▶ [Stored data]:
━━━━━━━━━━

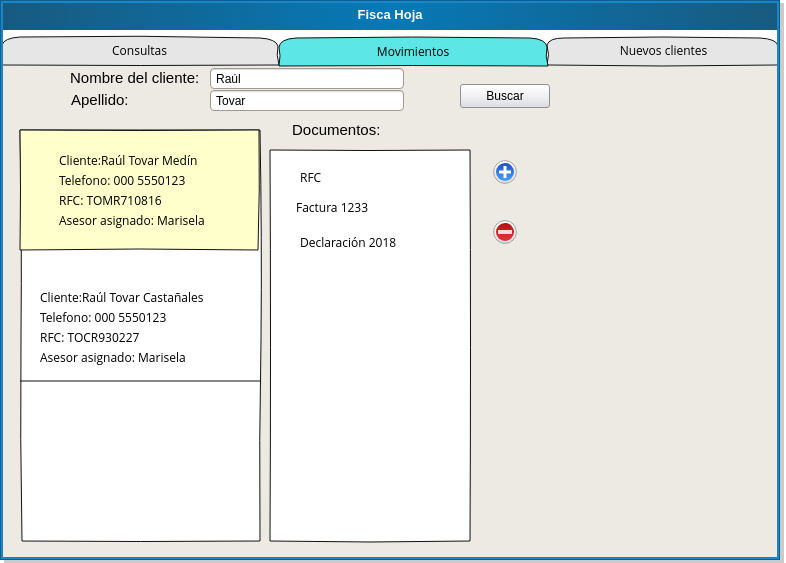
<!DOCTYPE html>
<html lang="es">
<head>
<meta charset="utf-8">
<title>Fisca Hoja</title>
<style>
:root {
  --frame: #1a86c6;
  --frame-dark: #0d5f93;
  --bar-edge: #195a7e;
  --bar-mid: #0679b8;
  --surface: #edeae3;
  --tab: #e6e6e6;
  --tab-active: #5ce6e6;
  --note: #ffffcc;
  --ink: #000;
  --field-line: #a19a8e;
  --shadow: #cbcbcb;
  --ui: "Liberation Sans", Arial, sans-serif;
  --body: "Open Sans", "Noto Sans", sans-serif;
}
* { box-sizing: border-box; margin: 0; padding: 0; }
html, body { width: 786px; height: 563px; overflow: hidden; background: #fff; }
body { color: var(--ink); font: 12px/20px var(--body); }
ul { list-style: none; }
a { color: inherit; text-decoration: none; }
.window {
  position: relative;
  width: 780px;
  height: 560px;
  background: var(--surface);
  box-shadow: 4px 3px 0 var(--shadow);
}
.window::after {
  content: "";
  position: absolute;
  inset: 0;
  border: 3px solid var(--frame);
  outline: 1px solid var(--frame-dark);
  outline-offset: -1px;
  pointer-events: none;
}
.title-bar {
  height: 30px;
  background: linear-gradient(90deg, var(--bar-edge), var(--bar-mid) 50%, var(--bar-edge));
  color: #fff;
  font: bold 13px/30px var(--ui);
  text-align: center;
}
.tabs {
  position: relative;
  display: grid;
  grid-template-columns: 279px 268px 233px;
  height: 36px;
  background: #fff;
  line-height: 41px;
  text-align: center;
}
.tabs a { position: relative; }
.tabs .active { line-height: 43px; }
.outline { position: absolute; left: 0; top: 0; overflow: visible; }
.outline path { stroke: #111; stroke-width: 1; }
.search {
  display: grid;
  grid-template: 21px 21px / 140px 194px 90px;
  row-gap: 1px;
  padding: 2px 0 0 70px;
  font-family: var(--ui);
}
.search .label { font-size: 15px; }
.search .label:nth-of-type(3) { padding-left: 1px; }
.field {
  padding-left: 5px;
  border: 1px solid var(--field-line);
  border-radius: 4px;
  background: #fff;
  box-shadow: inset 0 1px 1px #ddd;
}
.button {
  grid-area: 1 / 3 / 3 / 4;
  width: 90px;
  height: 24px;
  margin: 16px 0 0 56px;
  border: 1px solid #8f8f97;
  border-radius: 3px;
  background: linear-gradient(#fff, #f3f3f5 45%, #dcdce2);
  line-height: 22px;
  text-align: center;
}
.workspace {
  display: grid;
  grid-template-columns: 241px 201px 24px;
  margin: 9px 0 0 20px;
}
.clients { position: relative; height: 412px; margin-top: 10px; }
.client { position: relative; height: 131px; padding: 38px 0 0 20px; }
.client.selected { height: 120px; padding: 21px 0 0 39px; }
.documents { margin-left: 9px; width: 201px; }
.documents h2 { padding-left: 22px; margin-bottom: 10px; font: 15px/20px var(--ui); }
.document-list { position: relative; height: 392px; padding: 18px 0 0 30px; }
.document-list li { position: relative; margin-bottom: 10px; }
.document-list .invoice { left: -4px; margin-bottom: 15px; }
.actions { display: flex; flex-direction: column; gap: 36px; margin: 40px 0 0 31px; }
.actions a, .actions svg { display: block; width: 24px; height: 24px; }
</style>
</head>
<body>
<div class="window">
  <header class="title-bar">Fisca Hoja</header>

  <nav class="tabs">
    <svg class="outline" width="780" height="36" aria-hidden="true">
      <g fill="var(--tab)">
        <path d="M2 35Q3 24 2 15Q4 8 20 7Q140 5 260 8Q276 9 278 16Q276 25 279 35Q140 36 2 35Z"/>
        <path d="M547 35Q550 24 547 15Q549 8 564 8Q662 6 760 8Q777 9 778 16Q777 26 779 35Q662 37 547 35Z"/>
        <path fill="var(--tab-active)" d="M279 36Q281 25 279 17Q280 9 296 8Q412 6 530 8Q546 9 547 17Q545 26 548 36Q412 35 279 36Z"/>
      </g>
    </svg>
    <a href="#">Consultas</a>
    <a href="#" class="active">Movimientos</a>
    <a href="#">Nuevos clientes</a>
  </nav>

  <main>
    <section class="search">
      <span class="label">Nombre del cliente:</span>
      <span class="field">Raúl</span>
      <span class="label">Apellido:</span>
      <span class="field">Tovar</span>
      <a href="#" class="button">Buscar</a>
    </section>

    <div class="workspace">
      <section class="clients">
        <svg class="outline" width="241" height="412" aria-hidden="true">
          <path fill="#fff" d="M0 0H240Q242 110 241 210Q239 310 240 411Q120 412 2 411Q0 310 1 206Q2 100 0 0Z"/>
          <path fill="var(--note)" d="M0 0Q120 1 239 0Q240 60 238 120Q120 118 0 120Q1 60 0 0Z"/>
          <path fill="none" d="M0 251H240"/>
        </svg>
        <ul class="client selected">
          <li>Cliente:Raúl Tovar Medín</li>
          <li>Telefono: 000 5550123</li>
          <li>RFC: TOMR710816</li>
          <li>Asesor asignado: Marisela</li>
        </ul>
        <ul class="client">
          <li>Cliente:Raúl Tovar Castañales</li>
          <li>Telefono: 000 5550123</li>
          <li>RFC: TOCR930227</li>
          <li>Asesor asignado: Marisela</li>
        </ul>
      </section>

      <section class="documents">
        <h2>Documentos:</h2>
        <div class="document-list">
          <svg class="outline" width="201" height="392" aria-hidden="true">
            <path fill="#fff" d="M0 0Q100 1 200 0Q201 200 200 391Q100 393 0 391Q1 200 0 0Z"/>
          </svg>
          <ul>
            <li>RFC</li>
            <li class="invoice">Factura 1233</li>
            <li>Declaración 2018</li>
          </ul>
        </div>
      </section>

      <div class="actions">
        <a href="#" aria-label="Agregar documento">
          <svg viewBox="0 0 24 24">
            <defs>
              <linearGradient id="add-fill" x2="0" y2="1"><stop stop-color="#1b50c4"/><stop offset="1" stop-color="#4ba0fa"/></linearGradient>
              <linearGradient id="remove-fill" x2="0" y2="1"><stop stop-color="#b80f14"/><stop offset="1" stop-color="#e0383b"/></linearGradient>
              <linearGradient id="rim" x2="0" y2="1"><stop stop-color="#fff"/><stop offset="1" stop-color="#dedede"/></linearGradient>
              <circle id="ring" cx="12" cy="12" r="11.4" fill="url(#rim)" stroke="#a4a4a4"/>
            </defs>
            <use href="#ring"/>
            <circle cx="12" cy="12" r="9" fill="url(#add-fill)"/>
            <path d="M12 6V18M6 12H18" stroke="#fff" stroke-width="3"/>
          </svg>
        </a>
        <a href="#" aria-label="Quitar documento">
          <svg viewBox="0 0 24 24">
            <use href="#ring"/>
            <circle cx="12" cy="12" r="9" fill="url(#remove-fill)"/>
            <rect x="5" y="10" width="14" height="4" fill="#f6dcdc"/>
          </svg>
        </a>
      </div>
    </div>
  </main>
</div>
</body>
</html>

━━━━━━━━━━

▶ [Task statement]: What's needed is an exact copy of every entry, free of pictures.

▶ [Written solution]:
<!DOCTYPE html>
<html lang="es">
<head>
<meta charset="utf-8">
<title>Fisca Hoja</title>
<style>
:root {
  --frame: #1a86c6;
  --frame-dark: #0d5f93;
  --bar-edge: #195a7e;
  --bar-mid: #0679b8;
  --surface: #edeae3;
  --tab: #e6e6e6;
  --tab-active: #5ce6e6;
  --note: #ffffcc;
  --ink: #000;
  --field-line: #a19a8e;
  --shadow: #cbcbcb;
  --ui: "Liberation Sans", Arial, sans-serif;
  --body: "Open Sans", "Noto Sans", sans-serif;
}
* { box-sizing: border-box; margin: 0; padding: 0; }
html, body { width: 786px; height: 563px; overflow: hidden; background: #fff; }
body { color: var(--ink); font: 12px/20px var(--body); }
ul { list-style: none; }
a { color: inherit; text-decoration: none; }
.window {
  position: relative;
  width: 780px;
  height: 560px;
  background: var(--surface);
  box-shadow: 4px 3px 0 var(--shadow);
}
.window::after {
  content: "";
  position: absolute;
  inset: 0;
  border: 3px solid var(--frame);
  outline: 1px solid var(--frame-dark);
  outline-offset: -1px;
  pointer-events: none;
}
.title-bar {
  height: 30px;
  background: linear-gradient(90deg, var(--bar-edge), var(--bar-mid) 50%, var(--bar-edge));
  color: #fff;
  font: bold 13px/30px var(--ui);
  text-align: center;
}
.tabs {
  position: relative;
  display: grid;
  grid-template-columns: 279px 268px 233px;
  height: 36px;
  background: #fff;
  line-height: 41px;
  text-align: center;
}
.tabs a { position: relative; }
.tabs .active { line-height: 43px; }
.outline { position: absolute; left: 0; top: 0; overflow: visible; }
.outline path { stroke: #111; stroke-width: 1; }
.search {
  display: grid;
  grid-template: 21px 21px / 140px 194px 90px;
  row-gap: 1px;
  padding: 2px 0 0 70px;
  font-family: var(--ui);
}
.search .label { font-size: 15px; }
.search .label:nth-of-type(3) { padding-left: 1px; }
.field {
  padding-left: 5px;
  border: 1px solid var(--field-line);
  border-radius: 4px;
  background: #fff;
  box-shadow: inset 0 1px 1px #ddd;
}
.button {
  grid-area: 1 / 3 / 3 / 4;
  width: 90px;
  height: 24px;
  margin: 16px 0 0 56px;
  border: 1px solid #8f8f97;
  border-radius: 3px;
  background: linear-gradient(#fff, #f3f3f5 45%, #dcdce2);
  line-height: 22px;
  text-align: center;
}
.workspace {
  display: grid;
  grid-template-columns: 241px 201px 24px;
  margin: 9px 0 0 20px;
}
.clients { position: relative; height: 412px; margin-top: 10px; }
.client { position: relative; height: 131px; padding: 38px 0 0 20px; }
.client.selected { height: 120px; padding: 21px 0 0 39px; }
.documents { margin-left: 9px; width: 201px; }
.documents h2 { padding-left: 22px; margin-bottom: 10px; font: 15px/20px var(--ui); }
.document-list { position: relative; height: 392px; padding: 18px 0 0 30px; }
.document-list li { position: relative; margin-bottom: 10px; }
.document-list .invoice { left: -4px; margin-bottom: 15px; }
.actions { display: flex; flex-direction: column; gap: 36px; margin: 40px 0 0 31px; }
.actions a, .actions svg { display: block; width: 24px; height: 24px; }
</style>
</head>
<body>
<div class="window">
  <header class="title-bar">Fisca Hoja</header>

  <nav class="tabs">
    <svg class="outline" width="780" height="36" aria-hidden="true">
      <g fill="var(--tab)">
        <path d="M2 35Q3 24 2 15Q4 8 20 7Q140 5 260 8Q276 9 278 16Q276 25 279 35Q140 36 2 35Z"/>
        <path d="M547 35Q550 24 547 15Q549 8 564 8Q662 6 760 8Q777 9 778 16Q777 26 779 35Q662 37 547 35Z"/>
        <path fill="var(--tab-active)" d="M279 36Q281 25 279 17Q280 9 296 8Q412 6 530 8Q546 9 547 17Q545 26 548 36Q412 35 279 36Z"/>
      </g>
    </svg>
    <a href="#">Consultas</a>
    <a href="#" class="active">Movimientos</a>
    <a href="#">Nuevos clientes</a>
  </nav>

  <main>
    <section class="search">
      <span class="label">Nombre del cliente:</span>
      <span class="field">Raúl</span>
      <span class="label">Apellido:</span>
      <span class="field">Tovar</span>
      <a href="#" class="button">Buscar</a>
    </section>

    <div class="workspace">
      <section class="clients">
        <svg class="outline" width="241" height="412" aria-hidden="true">
          <path fill="#fff" d="M0 0H240Q242 110 241 210Q239 310 240 411Q120 412 2 411Q0 310 1 206Q2 100 0 0Z"/>
          <path fill="var(--note)" d="M0 0Q120 1 239 0Q240 60 238 120Q120 118 0 120Q1 60 0 0Z"/>
          <path fill="none" d="M0 251H240"/>
        </svg>
        <ul class="client selected">
          <li>Cliente:Raúl Tovar Medín</li>
          <li>Telefono: 000 5550123</li>
          <li>RFC: TOMR710816</li>
          <li>Asesor asignado: Marisela</li>
        </ul>
        <ul class="client">
          <li>Cliente:Raúl Tovar Castañales</li>
          <li>Telefono: 000 5550123</li>
          <li>RFC: TOCR930227</li>
          <li>Asesor asignado: Marisela</li>
        </ul>
      </section>

      <section class="documents">
        <h2>Documentos:</h2>
        <div class="document-list">
          <svg class="outline" width="201" height="392" aria-hidden="true">
            <path fill="#fff" d="M0 0Q100 1 200 0Q201 200 200 391Q100 393 0 391Q1 200 0 0Z"/>
          </svg>
          <ul>
            <li>RFC</li>
            <li class="invoice">Factura 1233</li>
            <li>Declaración 2018</li>
          </ul>
        </div>
      </section>

      <div class="actions">
        <a href="#" aria-label="Agregar documento">
          <svg viewBox="0 0 24 24">
            <defs>
              <linearGradient id="add-fill" x2="0" y2="1"><stop stop-color="#1b50c4"/><stop offset="1" stop-color="#4ba0fa"/></linearGradient>
              <linearGradient id="remove-fill" x2="0" y2="1"><stop stop-color="#b80f14"/><stop offset="1" stop-color="#e0383b"/></linearGradient>
              <linearGradient id="rim" x2="0" y2="1"><stop stop-color="#fff"/><stop offset="1" stop-color="#dedede"/></linearGradient>
              <circle id="ring" cx="12" cy="12" r="11.4" fill="url(#rim)" stroke="#a4a4a4"/>
            </defs>
            <use href="#ring"/>
            <circle cx="12" cy="12" r="9" fill="url(#add-fill)"/>
            <path d="M12 6V18M6 12H18" stroke="#fff" stroke-width="3"/>
          </svg>
        </a>
        <a href="#" aria-label="Quitar documento">
          <svg viewBox="0 0 24 24">
            <use href="#ring"/>
            <circle cx="12" cy="12" r="9" fill="url(#remove-fill)"/>
            <rect x="5" y="10" width="14" height="4" fill="#f6dcdc"/>
          </svg>
        </a>
      </div>
    </div>
  </main>
</div>
</body>
</html>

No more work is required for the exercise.